§ **Work instructions**: As the answer, give every line of the records that includes the word "pointer".

BEGIN

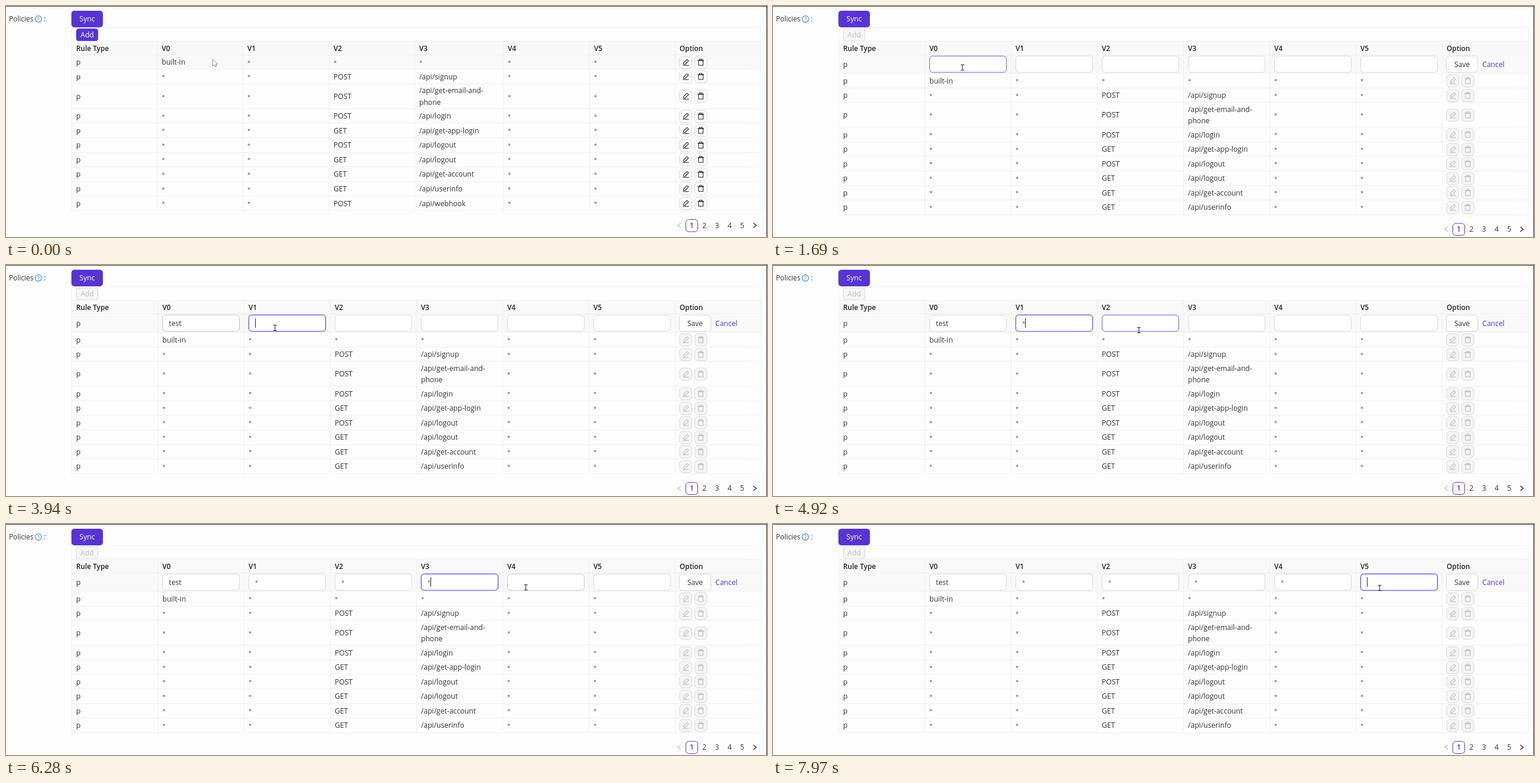
An HTML page with a canvas that plays this animation: 1280x390 px, repeating every 8 s.

```html
<!DOCTYPE html>
<html lang="en">
<head>
<meta charset="utf-8">
<title>Policies table</title>
<style>
  html, body { margin: 0; width: 100%; height: 100%; overflow: hidden; background: #fdfdfd; }
  canvas { display: block; }
</style>
</head>
<body>
<canvas id="stage" width="1280" height="390"></canvas>
<script>
const ctx = document.getElementById('stage').getContext('2d');
const LOOP = 8000, ADDED = 890, BLINK = 500, FADE = 200;
const FONT = '"Open Sans", "Noto Sans", sans-serif';
const PURPLE = [87, 52, 211], LILAC = [124, 94, 221], GREY = [217, 217, 217];
const PALE = [245, 245, 245], WHITE = [255, 255, 255], MUTED = [191, 191, 191];
const INK = '#333', LINE = '#f0f0f0', SHADE = '#f9f9f9';
const LEFT = 110, WIDTH = 1160, ROW = 24.55, TEXT_LINE = 19.8;
const INPUT = { x: 263, y: 84, step: 145, w: 130, h: 28 };
const ADD = { x: 118, y: 38, w: 37, h: 21 };

const HEAD = ['Rule Type', 'V0', 'V1', 'V2', 'V3', 'V4', 'V5', 'Option'];
const RULES = [
  'p built-in * * * * *', 'p * * POST /api/signup * *',
  'p * * POST /api/get-email-and-|phone * *', 'p * * POST /api/login * *',
  'p * * GET /api/get-app-login * *', 'p * * POST /api/logout * *',
  'p * * GET /api/logout * *', 'p * * GET /api/get-account * *',
  'p * * GET /api/userinfo * *', 'p * * POST /api/webhook * *'
].map(rule => rule.split(' '));

// For each input: time of the click, time the pointer leaves, resting point
const FIELDS = [
  { focus: 1790, leave: 3230, x: 322, y: 105 },
  { focus: 3770, leave: 4530, x: 452, y: 106 },
  { focus: 4980, leave: 5320, x: 615, y: 110 },
  { focus: 5750, leave: 6090, x: 744, y: 108 },
  { focus: 6400, leave: 6730, x: 875, y: 107 },
  { focus: 6965, leave: LOOP, x: 1020, y: 108 }
];
FIELDS.forEach((f, i) => {
  f.left = INPUT.x + i * INPUT.step;
  f.blur = f.leave < LOOP ? FIELDS[i + 1].focus : LOOP;
  const last = f.leave - 50, word = i ? '*' : 'test';
  f.keys = f.leave < LOOP
    ? [...word].map((_, n) => ({ at: last - 215 * (word.length - 1 - n), text: word.slice(0, n + 1) }))
    : [];
});

const clamp = v => Math.max(0, Math.min(1, v));
const ramp = (t, from, length) => clamp((t - from) / length);
const mix = (a, b, k) => a.map((v, i) => v + (b[i] - v) * k);
const rgb = c => `rgb(${c.map(Math.round).join()})`;
const inside = (p, b) => p.x >= b.x && p.x <= b.x + b.w && p.y >= b.y && p.y <= b.y + b.h;

// The pointer glides to Add, then from input to input
function pointer(t) {
  const p = { x: 348, y: 90 };
  const glide = (to, from, length) => {
    const r = ramp(t, from, length), k = r * r * (3 - 2 * r);
    p.x += (to.x - p.x) * k;
    p.y += (to.y - p.y) * k;
  };
  glide({ x: 150, y: 51 }, 50, 770);
  FIELDS.forEach((f, i) => {
    const from = i ? FIELDS[i - 1].leave : 1050;
    glide(f, from, (f.focus - from) * (i ? .65 : .95));
  });
  return p;
}

// Strength of a hover that fades in over the last 150 ms
function hover(t, area) {
  const steps = 6;
  let n = 0;
  for (let k = 0; k < steps; k++) n += inside(pointer(t - k * 30), area);
  return (n / steps) ** 2;
}

function rect(x, y, w, h, color) {
  ctx.fillStyle = color;
  ctx.fillRect(x, y, w, h);
}

function box(x, y, w, h, r, fill, edge) {
  ctx.beginPath();
  ctx.roundRect(x, y, w, h, r);
  ctx.fillStyle = fill;
  ctx.fill();
  if (!edge) return;
  ctx.strokeStyle = edge;
  ctx.lineWidth = 1;
  ctx.stroke();
}

function circle(x, y, r, edge, width, fill) {
  ctx.beginPath();
  ctx.arc(x, y, r, 0, 2 * Math.PI);
  if (fill) { ctx.fillStyle = fill; ctx.fill(); }
  ctx.strokeStyle = edge;
  ctx.lineWidth = width;
  ctx.stroke();
}

function line(color, width, ...points) {
  ctx.beginPath();
  for (const [x, y] of points) ctx.lineTo(x, y);
  ctx.strokeStyle = color;
  ctx.lineWidth = width;
  ctx.stroke();
}

function at(x, y, paint) {
  ctx.save();
  ctx.translate(x, y);
  paint();
  ctx.restore();
}

// Text centred vertically on y
function label(s, x, y, { color = INK, size = 12.1, weight = 400, align = 'left' } = {}) {
  const star = s === '*';
  ctx.font = `${weight} ${star ? 9.5 : size}px ${FONT}`;
  ctx.textAlign = align;
  ctx.fillStyle = star ? '#555' : color;
  ctx.fillText(s, x, y + (star ? 3.8 : 4.3));
}

function pencil(ink) {
  line(ink, 1.1, [-5, 5.3], [5.5, 5.3]);
  ctx.rotate(-Math.PI / 4);
  line(ink, 1.1, [-5, 0], [-3, -1.8], [5, -1.8], [5, 1.8], [-3, 1.8], [-5, 0]);
}

function bin(ink) {
  line(ink, 1.1, [-5.5, -3.2], [5.5, -3.2]);
  ctx.strokeRect(-2.3, -5.2, 4.6, 2);
  ctx.strokeRect(-3.8, -3.2, 7.6, 8.2);
}

function iconButtons(x, y, off) {
  const ink = off ? rgb(MUTED) : '#2b2b2b';
  [pencil, bin].forEach((icon, i) => at(x + i * 25.5, y, () => {
    box(.5, -10, 20.5, 20.5, 5, off ? rgb(PALE) : '#fff', rgb(GREY));
    ctx.translate(10.7, 0);
    icon(ink);
  }));
}

function topBar(t) {
  const blue = '#2f86e0';
  label('Policies', 5, 22, { size: 11.8 });
  circle(54.5, 22, 5.4, blue, 1.1);
  label('?', 54.5, 21.5, { color: blue, size: 9, align: 'center' });
  label(':', 63.5, 22);
  box(LEFT, 8, 53, 28, 5, rgb(PURPLE));
  label('Sync', 136.5, 22, { color: '#fff', align: 'center' });

  const off = ramp(t, 985, FADE);
  const live = mix(PURPLE, LILAC, hover(t, ADD));
  box(ADD.x + .5, ADD.y + .5, ADD.w - 1, ADD.h - .5, 4,
    rgb(mix(live, PALE, off)), rgb(mix(live, GREY, off)));
  label('Add', 136.5, 49, { color: rgb(mix(WHITE, MUTED, off)), align: 'center' });
}

function input(t, f, y) {
  const lit = ramp(t, f.focus, FADE) * (1 - ramp(t, f.blur, FADE));
  const area = { ...INPUT, x: f.left };
  const edge = mix(mix(GREY, LILAC, hover(t, area)), PURPLE, lit * .85);
  if (lit) box(f.left - 1, INPUT.y - 1, INPUT.w + 2, INPUT.h + 2, 6, `rgba(87,52,211,${.2 * lit})`);
  box(f.left + .5, INPUT.y + .5, INPUT.w - 1, INPUT.h - .5, 5, '#fff', rgb(edge));

  const key = f.keys.filter(k => k.at <= t).pop() || { at: f.focus, text: '' };
  label(key.text, f.left + 11, y);
  const on = (t - key.at) % (2 * BLINK) < BLINK;
  if (on && t >= f.focus && t < f.blur)
    rect(Math.round(f.left + 11 + ctx.measureText(key.text).width), 90, 1, 16, '#222');
}

function editRow(t) {
  const y = 98.5;
  label('p', 118, y);
  for (const f of FIELDS) input(t, f, y);
  box(1132.5, INPUT.y + .5, 53, 27.5, 5, '#fff', rgb(GREY));
  label('Save', 1159, y, { align: 'center' });
  label('Cancel', 1193, y, { color: rgb(PURPLE) });
}

function table(t, p) {
  const added = t >= ADDED;
  const cols = Array.from({ length: 9 }, (_, i) =>
    Math.floor(LEFT + (added ? i * 145 : i * 144.4 + (i > 4 ? 4.6 : 0))));
  let y = 82.3;

  // Shades the row under the pointer, rules it off and returns its middle
  const nextRow = h => {
    const top = Math.floor(y), over = p.y >= y && p.y < y + h;
    y += h;
    const end = Math.floor(y);
    if (over) rect(LEFT, top + 1, WIDTH, end - top - 1, SHADE);
    rect(LEFT, end, WIDTH, 1, LINE);
    return y - h / 2;
  };

  rect(LEFT, 59, WIDTH, 23, SHADE);
  HEAD.forEach((s, i) => label(s, cols[i] + 8, 72, { weight: 600, size: 11.8, color: '#222' }));
  for (const top of [36, 59, 82]) rect(LEFT, top, WIDTH, 1, LINE);
  if (added) { nextRow(31.4); editRow(t); }

  for (const cells of RULES.slice(0, added ? 9 : 10)) {
    const tall = cells.some(s => s.includes('|'));
    const mid = nextRow(tall ? 42 : ROW);
    cells.forEach((s, c) => s.split('|').forEach((part, k) =>
      label(part, cols[c] + 8, mid + .3 + (s.includes('|') ? (k - .5) * TEXT_LINE : 0))));
    iconButtons(cols[7] + 7.5, Math.round(mid), added);
  }
  cols.forEach((x, i) => {
    const top = i % 8 ? 59 : 36;
    rect(x, top, 1, Math.floor(y) - top, LINE);
  });
}

function pager(y) {
  const arrow = (x, dir, color) => line(color, 1.2, [x - 2.5 * dir, y - 4], [x + 2.5 * dir, y], [x - 2.5 * dir, y + 4]);
  arrow(1132.5, -1, rgb(MUTED));
  box(1143.5, y - 10, 20, 20.5, 5, '#fff', rgb(PURPLE));
  for (let n = 1; n <= 5; n++)
    label(String(n), 1132.3 + n * 21.2, y,
      { align: 'center', color: n === 1 ? rgb(PURPLE) : INK, weight: n === 1 ? 600 : 400 });
  arrow(1259.5, 1, '#222');
}

function barred() {
  const red = '#c01825';
  circle(0, 0, 4.4, red, 2, '#fff');
  line(red, 2, [-3, -3], [3, 3]);
}

function hand() {
  box(-4, 5, 10, 8, 3, '#fff', '#222');
  box(-1.5, 0, 3, 9, 1.5, '#fff', '#222');
}

function beam() {
  line('#222', 1, [.5, -4.5], [.5, 4.5]);
  for (const y of [-4.5, 4.5]) line('#222', 1, [-2.5, y], [3.5, y]);
}

function arrowHead() {
  ctx.fillStyle = '#fff';
  line('#222', 1, [0, 0], [0, 11], [2.5, 8.8], [4.3, 12.5], [6, 11.7], [4.4, 8.2], [7.6, 7.8], [0, 0]);
  ctx.fill();
}

function cursor(t, p) {
  const added = t >= ADDED;
  const onField = added && FIELDS.some(f => inside(p, { ...INPUT, x: f.left }));
  at(p.x, p.y, inside(p, ADD) ? (added ? barred : hand) : onField ? beam : arrowHead);
}

function draw(t) {
  const p = pointer(t);
  rect(0, 0, 1280, 390, '#fdfdfd');
  topBar(t);
  table(t, p);
  pager(t < ADDED ? 370.5 : 377);
  rect(0, 0, 1280, 1, '#3c3c3c');
  rect(1279, 0, 1, 390, '#3c3c3c');
  cursor(t, p);
}

const start = performance.now();
function tick() {
  draw((performance.now() - start) % LOOP);
  requestAnimationFrame(tick);
}
tick();
</script>
</body>
</html>
```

END

§ **Answer to the exercise**:
// For each input: time of the click, time the pointer leaves, resting point
// The pointer glides to Add, then from input to input
function pointer(t) {
  for (let k = 0; k < steps; k++) n += inside(pointer(t - k * 30), area);
  // Shades the row under the pointer, rules it off and returns its middle
  const p = pointer(t);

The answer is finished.